What to do:
Word for word, restate each entry in the listing below.

Data extracts:
* * * * * * *

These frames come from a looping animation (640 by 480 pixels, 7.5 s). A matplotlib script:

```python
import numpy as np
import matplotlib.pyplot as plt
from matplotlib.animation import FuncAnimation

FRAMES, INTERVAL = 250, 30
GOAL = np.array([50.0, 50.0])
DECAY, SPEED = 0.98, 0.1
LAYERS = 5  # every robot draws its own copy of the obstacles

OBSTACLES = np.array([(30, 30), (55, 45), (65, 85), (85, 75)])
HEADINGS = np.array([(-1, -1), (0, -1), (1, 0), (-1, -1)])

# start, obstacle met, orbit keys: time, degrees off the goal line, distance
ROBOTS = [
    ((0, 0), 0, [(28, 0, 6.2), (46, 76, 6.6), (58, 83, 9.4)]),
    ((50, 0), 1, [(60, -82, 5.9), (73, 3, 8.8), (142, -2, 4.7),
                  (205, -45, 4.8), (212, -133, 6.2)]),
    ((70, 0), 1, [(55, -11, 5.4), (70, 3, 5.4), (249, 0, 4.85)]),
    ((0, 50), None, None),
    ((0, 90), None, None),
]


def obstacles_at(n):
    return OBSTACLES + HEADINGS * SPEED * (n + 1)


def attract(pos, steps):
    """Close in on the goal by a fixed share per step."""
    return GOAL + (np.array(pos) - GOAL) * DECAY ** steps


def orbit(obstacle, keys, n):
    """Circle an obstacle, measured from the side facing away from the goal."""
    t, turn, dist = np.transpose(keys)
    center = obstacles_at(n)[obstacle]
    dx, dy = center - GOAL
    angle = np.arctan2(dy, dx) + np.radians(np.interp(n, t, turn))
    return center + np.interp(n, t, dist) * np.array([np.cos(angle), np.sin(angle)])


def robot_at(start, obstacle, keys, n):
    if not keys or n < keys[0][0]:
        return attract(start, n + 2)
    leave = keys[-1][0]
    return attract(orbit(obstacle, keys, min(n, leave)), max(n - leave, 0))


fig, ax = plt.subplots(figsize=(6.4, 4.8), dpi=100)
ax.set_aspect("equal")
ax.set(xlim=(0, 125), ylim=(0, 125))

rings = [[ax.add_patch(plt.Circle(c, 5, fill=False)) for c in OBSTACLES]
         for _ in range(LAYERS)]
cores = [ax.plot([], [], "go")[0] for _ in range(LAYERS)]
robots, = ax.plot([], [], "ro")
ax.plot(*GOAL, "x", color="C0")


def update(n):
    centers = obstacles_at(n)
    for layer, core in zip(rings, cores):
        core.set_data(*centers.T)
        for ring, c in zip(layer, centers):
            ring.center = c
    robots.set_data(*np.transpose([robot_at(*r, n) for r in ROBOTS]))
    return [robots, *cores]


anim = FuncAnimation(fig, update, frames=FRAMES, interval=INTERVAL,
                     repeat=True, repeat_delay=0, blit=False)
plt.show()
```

* * * * * * *

Solution for this problem:
These frames come from a looping animation (640 by 480 pixels, 7.5 s). A matplotlib script:

```python
import numpy as np
import matplotlib.pyplot as plt
from matplotlib.animation import FuncAnimation

FRAMES, INTERVAL = 250, 30
GOAL = np.array([50.0, 50.0])
DECAY, SPEED = 0.98, 0.1
LAYERS = 5  # every robot draws its own copy of the obstacles

OBSTACLES = np.array([(30, 30), (55, 45), (65, 85), (85, 75)])
HEADINGS = np.array([(-1, -1), (0, -1), (1, 0), (-1, -1)])

# start, obstacle met, orbit keys: time, degrees off the goal line, distance
ROBOTS = [
    ((0, 0), 0, [(28, 0, 6.2), (46, 76, 6.6), (58, 83, 9.4)]),
    ((50, 0), 1, [(60, -82, 5.9), (73, 3, 8.8), (142, -2, 4.7),
                  (205, -45, 4.8), (212, -133, 6.2)]),
    ((70, 0), 1, [(55, -11, 5.4), (70, 3, 5.4), (249, 0, 4.85)]),
    ((0, 50), None, None),
    ((0, 90), None, None),
]


def obstacles_at(n):
    return OBSTACLES + HEADINGS * SPEED * (n + 1)


def attract(pos, steps):
    """Close in on the goal by a fixed share per step."""
    return GOAL + (np.array(pos) - GOAL) * DECAY ** steps


def orbit(obstacle, keys, n):
    """Circle an obstacle, measured from the side facing away from the goal."""
    t, turn, dist = np.transpose(keys)
    center = obstacles_at(n)[obstacle]
    dx, dy = center - GOAL
    angle = np.arctan2(dy, dx) + np.radians(np.interp(n, t, turn))
    return center + np.interp(n, t, dist) * np.array([np.cos(angle), np.sin(angle)])


def robot_at(start, obstacle, keys, n):
    if not keys or n < keys[0][0]:
        return attract(start, n + 2)
    leave = keys[-1][0]
    return attract(orbit(obstacle, keys, min(n, leave)), max(n - leave, 0))


fig, ax = plt.subplots(figsize=(6.4, 4.8), dpi=100)
ax.set_aspect("equal")
ax.set(xlim=(0, 125), ylim=(0, 125))

rings = [[ax.add_patch(plt.Circle(c, 5, fill=False)) for c in OBSTACLES]
         for _ in range(LAYERS)]
cores = [ax.plot([], [], "go")[0] for _ in range(LAYERS)]
robots, = ax.plot([], [], "ro")
ax.plot(*GOAL, "x", color="C0")


def update(n):
    centers = obstacles_at(n)
    for layer, core in zip(rings, cores):
        core.set_data(*centers.T)
        for ring, c in zip(layer, centers):
            ring.center = c
    robots.set_data(*np.transpose([robot_at(*r, n) for r in ROBOTS]))
    return [robots, *cores]


anim = FuncAnimation(fig, update, frames=FRAMES, interval=INTERVAL,
                     repeat=True, repeat_delay=0, blit=False)
plt.show()
```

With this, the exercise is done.